Thank you lovely knitters for the overwhelming response! At last count, I’ve got twenty-five volunteers to test-knit the pattern for me.
And Cassiopeia cast on and knit a sock in less than 12 hours–that must be some kind of record!
For anyone interested in taking up the challenge, I’m still taking volunteers as long as you can commit to finishing one sock by Monday August 17th. Comment on this post, I’ll email you the pattern, and then you can head over to the ravelry thread and join in the fun!
Are you a sock knitter looking for a new project?
Interested in knitting undemanding yet satisfying socks?
Prepared to work pro bono?
I feel like I’m writing a job advert here. Basically, I’ve never written a sock pattern before and would like to make sure any potential kinks are worked out before I get any frustrated emails.

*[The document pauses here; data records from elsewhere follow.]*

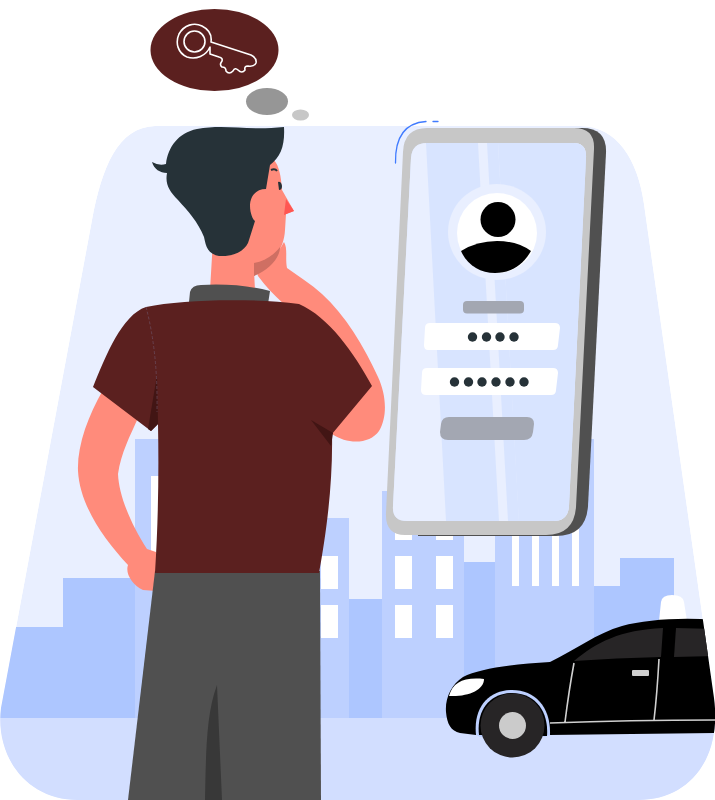
<!DOCTYPE html>
<html lang="en">
<head>
<meta charset="utf-8">
<title>Forgotten password</title>
<style>
:root {
  --sky: #e9efff;
  --ground: #d2deff;
  --tower: #bdd0ff;
  --tower-deep: #adc6ff;
  --screen: #d8e4ff;
  --accent: #407bff;
  --maroon: #5b201f;
  --maroon-deep: #421514;
  --skin: #ff8b7b;
  --skin-shade: #cf6f63;
  --hair: #263238;
  --trousers: #505050;
  --trousers-deep: #383838;
  --metal: #c7c7c7;
  --metal-deep: #505050;
  --button: #a3a7b2;
  --glass: #272526;
}
html, body { margin: 0; background: #fff; overflow: hidden; }
svg { display: block; }
.sky { fill: var(--sky); }
.ground { fill: var(--ground); }
.tower { fill: var(--tower); }
.tower-deep { fill: var(--tower-deep); }
.white { fill: #fff; }
.maroon { fill: var(--maroon); }
.maroon-deep { fill: var(--maroon-deep); }
.skin { fill: var(--skin); }
.skin-shade { fill: var(--skin-shade); }
.hair { fill: var(--hair); }
.trousers { fill: var(--trousers); }
.trousers-deep { fill: var(--trousers-deep); }
.metal { fill: var(--metal); }
.metal-deep { fill: var(--metal-deep); }
.screen { fill: var(--screen); }
.button { fill: var(--button); }
.glass { fill: var(--glass); }
.key { fill: none; stroke: #fff; stroke-width: 1.6; stroke-linejoin: round; }
.glint { fill: none; stroke: var(--accent); stroke-width: 1.3; stroke-linecap: round; }
.seam { fill: none; stroke: #d0d0d0; stroke-width: 1.6; }
</style>
</head>
<body>
<svg width="715" height="800" viewBox="0 0 715 800" role="img" aria-label="A man thinks of a key in front of a phone login screen, with a taxi nearby">
  <defs>
    <path id="panel-shape" d="M155 126H580C617 126 638 160 644 204L714 698C722 758 690 800 638 800H78C26 800-5 756 1 708L92 220C102 167 118 127 155 126Z"/>
    <clipPath id="panel-clip"><use href="#panel-shape"/></clipPath>
    <path id="screen-shape" d="M427 143H573Q587 143 586 158L569 506Q568 521 553 521H407Q392 521 393 506L411 158Q412 143 427 143Z"/>
    <clipPath id="screen-clip"><use href="#screen-shape"/></clipPath>
    <rect id="window" width="17" height="33"/>
    <rect id="slit" width="7" height="60"/>
    <circle id="dot" r="4.7"/>
  </defs>

  <g id="city" clip-path="url(#panel-clip)">
    <use href="#panel-shape" class="sky"/>
    <path class="tower-deep" d="M0 627H63V578H136V718H0Z"/>
    <rect class="tower" x="135" y="439" width="120" height="279"/>
    <rect class="white" x="151" y="476" width="10" height="90"/>
    <rect class="tower" x="300" y="518" width="49" height="200"/>
    <rect class="tower-deep" x="349" y="599" width="34" height="119"/>
    <rect class="tower" x="382" y="491" width="82" height="227"/>
    <rect class="tower-deep" x="464" y="562" width="32" height="156"/>
    <rect class="tower" x="495" y="439" width="99" height="279"/>
    <rect class="tower-deep" x="594" y="586" width="27" height="132"/>
    <rect class="tower-deep" x="620" y="558" width="54" height="160"/>
    <g class="white">
      <use href="#window" x="321" y="556"/>
      <use href="#window" x="321" y="605"/>
      <use href="#window" x="395" y="507"/>
      <use href="#window" x="436" y="507"/>
      <use href="#window" x="395" y="556"/>
      <use href="#window" x="436" y="556"/>
      <use href="#window" x="395" y="605"/>
      <use href="#window" x="436" y="605"/>
      <use href="#slit" x="512" y="526"/>
      <use href="#slit" x="532" y="526"/>
      <use href="#slit" x="552" y="526"/>
      <use href="#slit" x="572" y="526"/>
    </g>
    <rect class="ground" y="718" width="715" height="82"/>
  </g>

  <g id="taxi" clip-path="url(#panel-clip)">
    <path class="white" d="M659 621L661 602Q662 595 672 595Q683 595 684 602L687 621Z"/>
    <path d="M715 620C680 617 645 620 622 626C597 633 575 650 550 662C515 664 480 668 463 677C451 685 445 698 446 712C447 724 451 731 460 733L476 735L549 735L715 733Z"/>
    <path class="glass" d="M574 661C597 642 620 630 663 628L661 657Q616 658 574 661Z"/>
    <path class="glass" d="M676 628L715 629V656L674 657Z"/>
    <path class="seam" d="M574 663Q569 690 565 722M659 659Q657 695 654 720M550 723Q630 720 715 720"/>
    <rect x="632" y="670" width="17" height="6" rx="1" fill="#d0d0d0"/>
    <path class="white" d="M449 696C453 682 464 677 484 679C484 690 468 697 449 696Z"/>
    <path fill="#bdd0ff" d="M476 735C473 706 490 690 512 690C536 690 551 708 550 735L544 737H480Z"/>
    <path d="M479 735C476 708 492 693 512 693C533 693 549 709 547 736Z"/>
    <circle class="glass" cx="512.5" cy="725.5" r="32"/>
    <circle cx="512.5" cy="725.5" r="13.5" fill="#cbcbcb"/>
  </g>

  <g id="phone">
    <path class="metal-deep" d="M430 128H582Q607 128 606 153L588 506Q586 536 556 536H418Z"/>
    <path class="metal" d="M427 128H574Q595 128 594 149L576 507Q574 535 546 535H405Q385 535 386 513L403 152Q404 128 427 128Z"/>
    <use href="#screen-shape" class="screen"/>
    <g class="sky" clip-path="url(#screen-clip)">
      <path d="M390 143H426L446 521H390Z"/>
      <path d="M478 143H487L508 521H499Z"/>
      <path d="M498 143H586L578 321L568 521H519Z"/>
      <path class="screen" d="M498 143H590L572 525H519Z"/>
    </g>
    <g id="avatar">
      <ellipse class="sky" cx="497" cy="232" rx="49" ry="48"/>
      <ellipse class="white" cx="497" cy="233" rx="40" ry="40"/>
      <circle cx="498" cy="219.5" r="17.5"/>
      <path d="M461 251Q477 241 497 241Q517 241 531 251C523 265 511 273 495 273C480 273 467 265 461 251Z"/>
    </g>
    <g id="login-form">
      <rect class="button" x="463" y="301" width="61" height="12.5" rx="4"/>
      <path class="white" d="M430 323H555Q560 323 560 328L558 345Q558 350 553 350H428Q424 350 424 345L425 328Q425 323 430 323Z"/>
      <path class="white" d="M427 368H553Q558 368 558 373L556 390Q556 395 551 395H426Q421 395 421 390L422 373Q422 368 427 368Z"/>
      <g class="hair">
        <use href="#dot" x="472.5" y="337"/>
        <use href="#dot" x="486.5" y="337"/>
        <use href="#dot" x="500" y="337"/>
        <use href="#dot" x="514" y="337"/>
        <use href="#dot" x="454.5" y="382"/>
        <use href="#dot" x="468.5" y="382"/>
        <use href="#dot" x="482" y="382"/>
        <use href="#dot" x="496" y="382"/>
        <use href="#dot" x="510" y="382"/>
        <use href="#dot" x="524" y="382"/>
      </g>
      <path class="button" d="M449 417H527Q534 417 534 424L533 432Q532 440 524 440H448Q440 440 440 432L441 424Q442 417 449 417Z"/>
    </g>
    <path class="glint" d="M395.5 163C395 139 403 123 426 121.5M433 121.5H438"/>
  </g>

  <g id="thought">
    <ellipse class="maroon" cx="214.500" cy="50" rx="64" ry="41"/>
    <ellipse cx="267" cy="101.500" rx="21" ry="13.500" fill="#969696"/>
    <ellipse cx="300.500" cy="115" rx="8.500" ry="5.500" fill="#c7c7c7"/>
    <g class="key">
      <circle cx="194.500" cy="41.500" r="10.500"/>
      <path d="M210 47C206 56 196 60 187 57C178 53 175 43 179 34C184 25 194 22 202 26C210 30 212 35 211 42L251 55Q257 58 256 63Q254 67 248 66Q244 66 245 70Q242 74 238 70Q235 67 233 71Q229 75 226 71Q226 67 222 67Q219 65 222 61Q223 58 219 57L210 54Z"/>
    </g>
  </g>

  <g id="man">
    <g id="left-arm">
      <path class="skin" d="M103 390C88 416 77 446 78 471C80 506 104 539 128 565C125 573 132 585 143 590L156 591V552L147 549C132 526 119 497 118 474C121 453 130 436 138 418Z"/>
    </g>
    <g id="right-arm">
      <path class="skin" d="M258 276C274 298 292 310 304 321L332 434C348 445 370 444 379 431C388 416 386 394 378 377C364 346 345 315 322 294C311 284 298 276 287 268C285 258 288 249 284 242C278 254 268 262 256 270Z"/>
    </g>
    <g id="trousers">
      <path class="trousers" d="M155 571H320L321 800H128Z"/>
      <path class="trousers-deep" d="M217 685C206 714 206 754 205 800H222Z"/>
    </g>
    <g id="head">
      <path class="skin" d="M213 240L210 290H255L254 271C272 265 284 250 285 230L286 214L294 211L282 190C281 175 279 166 274 160L250 165Z"/>
      <path class="skin-shade" d="M254 263C265 261 274 255 280 247C280 258 269 270 254 276Z"/>
      <path fill="#ff5652" d="M286 199L294 211L284 215Z"/>
      <path class="hair" d="M278 182Q281 181 282 186Q282 190 279 190Z"/>
      <path d="M271 170Q275 168 277 171" fill="none" stroke="#263238" stroke-width="2"/>
      <path class="hair" d="M284 127C285 145 281 157 270 165L266 189C256 189 250 196 250 206C250 213 253 220 255 221L249 240C247 249 236 257 219 256C208 254 206 247 204 237C198 222 188 211 178 200C169 191 165 184 167 173C160 173 154 169 152 162Q159 166 166 164C168 147 178 133 197 129C226 124 248 131 284 127Z"/>
    </g>
    <g id="shirt">
      <path class="trousers" d="M189 302L190 292Q192 285 201 285Q239 283 270 291L268 304Z"/>
      <path class="maroon" d="M146 307C183 299 254 298 299 304C329 317 354 353 372 386L332 434C333 484 326 535 319 573H155C158 525 159 477 158 424L151 431L93 387C106 355 122 315 146 307Z"/>
      <path class="maroon-deep" d="M157 375L148 429L151 431L158 424Z"/>
      <path class="maroon-deep" d="M311 420L333 433L331 446Z"/>
      <path d="M146 307Q158 352 157 412" fill="none" stroke="#6d5062" stroke-width=".7" stroke-dasharray="3 2"/>
    </g>
  </g>
</svg>
</body>
</html>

I won’t be able to pay you for your time or yarn, I’m afraid, as I intend to offer the pattern for free, but you’d get the cute little pattern before anyone else and rack up a bucketload of good karma!
If you’re interested, please comment below or email me at cseneque[at]gmail[dot]com.
A real, live, big-person knit.
Even if it only has three-quarter length sleeves.
This project was a saga from the get-go, all those winters ago when my little sister asked for a jumper in yellow.
I got out the tape measure, bought some yarn, and got through the torso and most of a sleeve before realising I hadn’t bought nearly enough yarn. I put things on hold and searched but couldn’t find any more of the same dyelot, so I undid all of those valiant, ill-fated cotton stitches.
I began again with a fresh batch of yarn, disheartened. This time I started with the sleeves–which were probably doomed from the first.
Then, the intended recipient lost a considerable amount of weight, going down about 2-3 sizes. This gave me a reasonable excuse to undo the sleeves and re-measure.
Then, it was spring & summer for a while.
Then, I started all over again with a great pattern from an even better book. All of a sudden I was excited to be knitting again, and powered through the entire torso and sleeve cap thinking of the possibilities.
Then, I got mired deep in sleeve-knitting hell and put aside the jumper/ sweater for a couple of months. Eventually the Perth winter started getting cold enough to prod me into finishing the garment in the only way I could: with elbow-length sleeves.
The mornings and evenings have turned chilly around these parts, but I’ve got a few things keeping me cosy:
Fingerless gloves – Pattern is available as a free ravelry download, and comes in short or elbow-length variations;
Northern Exposure – Scenes of icy breath and snow-lined streets remind me that Perth is ridiculously temperate in comparison to elsewhere in the world.
Sweater knitting – I may actually finish this long-promised jumper for my sister before winter ends! The warm, creamy yellow colour lifts my spirits even as the miles of 2×2 rib get me down.
Cookies – My co-workers seem to be hooked on vegan baked goods, and have even started bribing me to continue creating. I make no complaints! Latest out of the oven are oaty peanut butter cookies, from the Vegan with a Vengeance recipe. Peanut butter is one of my favourite things in the world, and in cookie form it’s close to heaven.
What’s keeping you warm tonight?
An unseasonably sunny weekend brings baked goods, quick projects and sundrenched photographs.
Making: Knit & crochet fingerless mitts, my own pattern.
Eating: Dark cocoa & cinnamon walnut cookies, adapted from the Veganomicon recipe.
Listening: Eels; Daisies of the Galaxy.
As part of the Worldwide Vegan Bake Sale, I did some baking and held a vegan cookiefest at work this week.
We had three interpretations of a Veganomicon recipe: orange and almond, double choc mint (both gluten free), and classic choc chip — plus costumes, rhyming nicknames and prizes! Good fun was had by all.
I whipped up a handy dandy eyepatch and went as a pirate. Here’s how I did it:
Scurvy Eye Patch
<25g worsted weight yarn (I used Red Heart acrylic in black)
3.5mm knitting needles
darning needle for ends
Cast on 8.
Row 1: Knit.
Row 2: Knit into front & back of first stitch; knit to end.
Repeat row 2 until there are 20 stitches.
Next row: Knit first two stitches together; knit to last two stitches; knit them together.
Repeat the last row once more.
Bind off all stitches, leaving one loop remaining on needle.
Rotate work and pick up two stitches along short diagonal edge.
Knit these three stitches on every row until measures desired length around recipient’s head. (I knit until patch+strap measured 22″/56cm unstretched.)
Cut yarn and sew live stitches to remaining edge of patch, making sure strap is not twisted.
Can I get an ‘Arrrgh!’?